Sunday, March 27, 2016

Book Review: Sorcerer to the Crown

It seems that right now I only want to write reviews for things that are set to be posted in a few weeks, ho-hum. I mean, it's not that I didn't like this book, on the contrary I enjoyed it from the very first snippets I tried on Tor, although I had to be careful that I didn't read this book and A Darker Shade of Magic back to back since I wasn't sure how similar their settings would be. They are quite different it turns out, DSoM feels like a more generic fantasy even though it revolves specifically around the city of London. However, SttC revolves around England itself, a real England where you can't describe it with just one color. 

Sorcerer to the Crown by Zen Chou

Following the death of his adopted father, former slave Zacharias has inherited the position of Sorcerer Royale and begins his auspicious career with a crisis unlike anything his predecessors have faced: England is losing her magic and fast. Accepted by almost none of the white magicians who would gladly take the position and staff for themselves, Zacharias has to explore any possibility of restoring England's magical glory and yet it seems as if the magical situation in England is even more complicated than he expected, as "gentlewitch" Prunella can certainly attest to.

I know that for a lot of people, regency-era books (especially Pride and Prejudice style ones) are a comfort food of sorts. I wouldn't say this is quite true for me, even after adjusting the criteria to be "regency-era stories with magic" I still wouldn't say it, as odd as it sounds I find the more complicated stories the most comforting. But this book was a bit more complicated than most comparable ones I've read (the first two series that spring to mind are Gail Carriger's Parasol Protectorate+related series and Mary Robinette Kowal's books) since it actually had non-white leads! Honestly, if you say the series had one, two, or even three leads you could still say it had all non-white leads* which I'm sad to say I don't stumble across often in any of my books. But for a story set in a historical period where the prevailing response from authors and readers alike is "well there just weren't that many non-white British etc in places of power like where I placed my characters" and similar, yes it's very nice that I don't have to read a book and do mental aerobatics trying to figure out if there really was no way to diversify the book more or if the author is less open than they say. Not having to worry about that and instead having the text itself truly address and explore these ideas certainly makes it more comfort food-like since I don't have to think as much! 

And let's be honest, this is a fantasy novel. I've been thinking about a line I heard recently about the Hamilton musical, namely that by recasting all but one of the major (white) characters with non-white leads it has provided a deeper connection to history for some of the actors (who have admitted this, I'm not putting words in their mouths) and I think this is also a great argument for fiction in general^.

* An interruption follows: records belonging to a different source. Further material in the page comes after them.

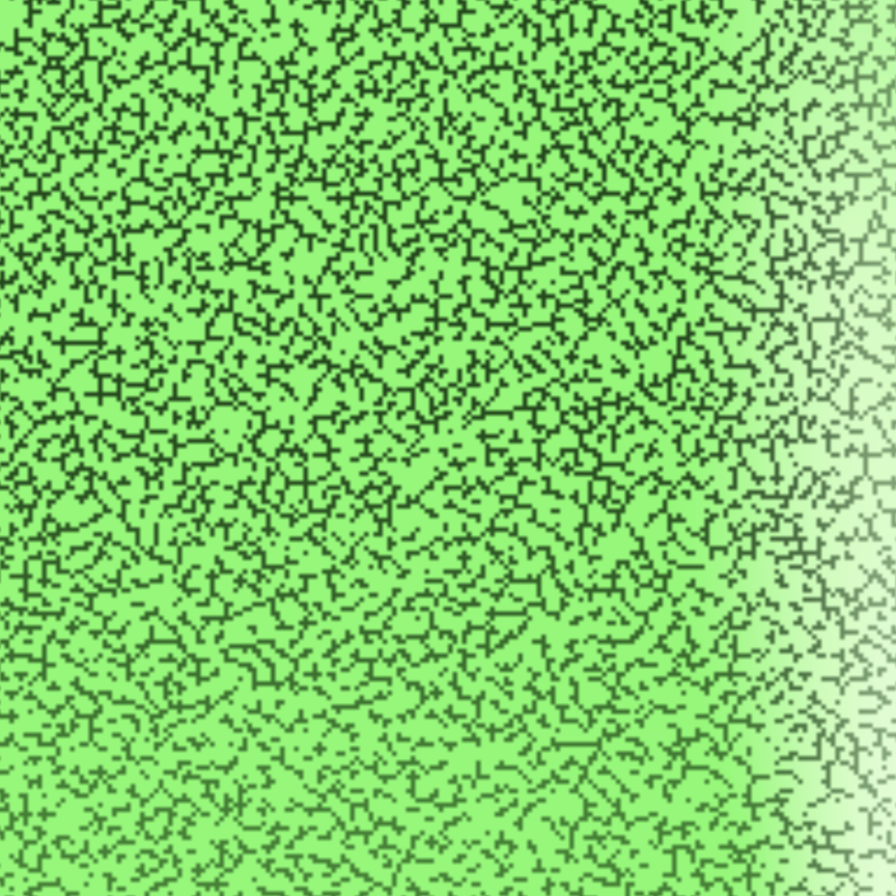
Reproduce this texture procedurally as a Shadertoy shader.

```glsl
// Maze of thin, broken dark worms on bright green, fading to pale at the right.
// Blurred hash noise is thinned to its ridges on a coarse grid of cells, and
// the cells are blended softly; ink and ground follow slow gradients.

#define CELLS 192.0        // grid cells across the canvas
#define RIDGE_LEVEL 0.48   // lowest noise value that is inked
#define FLATTEN 0.06       // how much upright lines thin out at the bottom
#define GROUND vec3(0.59, 0.97, 0.48)
#define PALE vec3(0.84, 0.99, 0.77)
#define INK_TOP vec3(0.14, 0.28, 0.11)
#define INK_BOTTOM vec3(0.27, 0.50, 0.21)
#define INK_PALE vec3(0.34, 0.46, 0.31)

// Integer hash of a cell, 0 to 1
float hash(ivec2 cell) {
    uvec2 q = uvec2(cell + 4096);
    uint h = q.x * 1597334677u ^ q.y * 3812015801u;
    h = (h ^ (h >> 16)) * 2146121005u;
    h = (h ^ (h >> 15)) * 2221713035u;
    h ^= h >> 16;
    return float(h & 65535u) / 65535.0;
}

// White noise blurred by a 3 by 3 binomial kernel
float blurredNoise(ivec2 cell) {
    float sum = 0.0;
    for (int y = -1; y <= 1; y++)
        for (int x = -1; x <= 1; x++)
            sum += hash(cell + ivec2(x, y)) * float((2 - abs(x)) * (2 - abs(y)));
    return sum / 16.0;
}

// 1 where the cell lies on a ridge of the noise, else 0
float worm(ivec2 cell) {
    const ivec2 right = ivec2(1, 0);
    const ivec2 up = ivec2(0, 1);
    float height = float(cell.y) / CELLS;
    float center = blurredNoise(cell);
    float sides = max(blurredNoise(cell + right), blurredNoise(cell - right));
    float ends = max(blurredNoise(cell + up), blurredNoise(cell - up));
    float uprightLevel = RIDGE_LEVEL + FLATTEN * (1.0 - smoothstep(0.1, 0.7, height));
    bool level = center > ends && center > RIDGE_LEVEL;
    bool upright = center > sides && center > uprightLevel;
    return level || upright ? 1.0 : 0.0;
}

// Ink coverage, blended between the four nearest cell centers
float wormCoverage(vec2 uv) {
    vec2 p = uv * CELLS - 0.5;
    ivec2 cell = ivec2(floor(p));
    vec2 t = fract(p);
    t = mix(t, smoothstep(0.0, 1.0, t), 0.7);
    float low = mix(worm(cell), worm(cell + ivec2(1, 0)), t.x);
    float high = mix(worm(cell + ivec2(0, 1)), worm(cell + ivec2(1, 1)), t.x);
    return mix(low, high, t.y);
}

// Paleness of the right side, weaker at the top and later at the bottom
float paleness(vec2 uv) {
    float start = 0.74 + 0.07 * smoothstep(0.4, 0.0, uv.y);
    float strength = mix(1.0, 0.6, smoothstep(0.65, 1.0, uv.y));
    return strength * smoothstep(start, 0.96, uv.x);
}

void mainImage(out vec4 fragColor, in vec2 fragCoord) {
    vec2 uv = fragCoord / iResolution.xy;
    float pale = paleness(uv);

    // Ground: green to pale, almost white at the lower right edge
    vec3 ground = mix(GROUND, PALE, pale);
    float glow = smoothstep(0.93, 1.0, uv.x) * smoothstep(0.7, 0.1, uv.y);
    ground = mix(ground, vec3(0.93, 0.99, 0.90), 0.5 * glow);

    // Ink: deep at the top, lighter below, greyed and faded at the right
    vec3 ink = mix(INK_BOTTOM, INK_TOP, smoothstep(0.05, 0.6, uv.y));
    ink = mix(ink, INK_PALE, 0.85 * pale);
    ink = mix(ink, ground, 0.35 * smoothstep(0.88, 1.0, uv.x));

    fragColor = vec4(mix(ground, ink, wormCoverage(uv)), 1.0);
}
```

So yes, from it's very beginning, this is a story about multiple characters who live in a nuanced, complicated world, ie a realistic one where there is also magic. The fact that Zacharias is black does not mean that he automatically sympathizes with Prunella and the other gentlewitches, he is horrified at the lengths her school goes to restrain their magic but he still views Prunella as a project at first, a chance to try something new with magic and to present to the other magicians for their approval (and Prunella certainly views Zacharias as a means to a goal at this point as well). The story does suffer from a few pacing problems and obfuscates some plot points as if they knew there was a reader following them which felt like inelegant writing. But by and large, yes I could buy into the fact that the side characters were rather large bigots. It was no stretch of the imagination to for me to believe that yes, a lot of the plot stemmed from characters in the British government failing, and probably not wanting, to realize that the world is complicated and not made in their own image and therefore arrogantly failing to take appropriate action. Zacharias and Prunella are interesting characters, neither is what you would call scheming but they both have multiple plans and plots in action at all times and those complications made them feel very human indeed. I think there's a lot to like for fans of both character dramas and plot-driven stories, this review on Tor dives a bit more into the character drama and hopefully helps convince a few more folks to try the book out!

*(African, half-Indian I believe, and Southeast Asian, I also got the impression that all of them are too dark to pass as purely White British)
^no I'm not coming down from my soapbox, I rather like the view from up here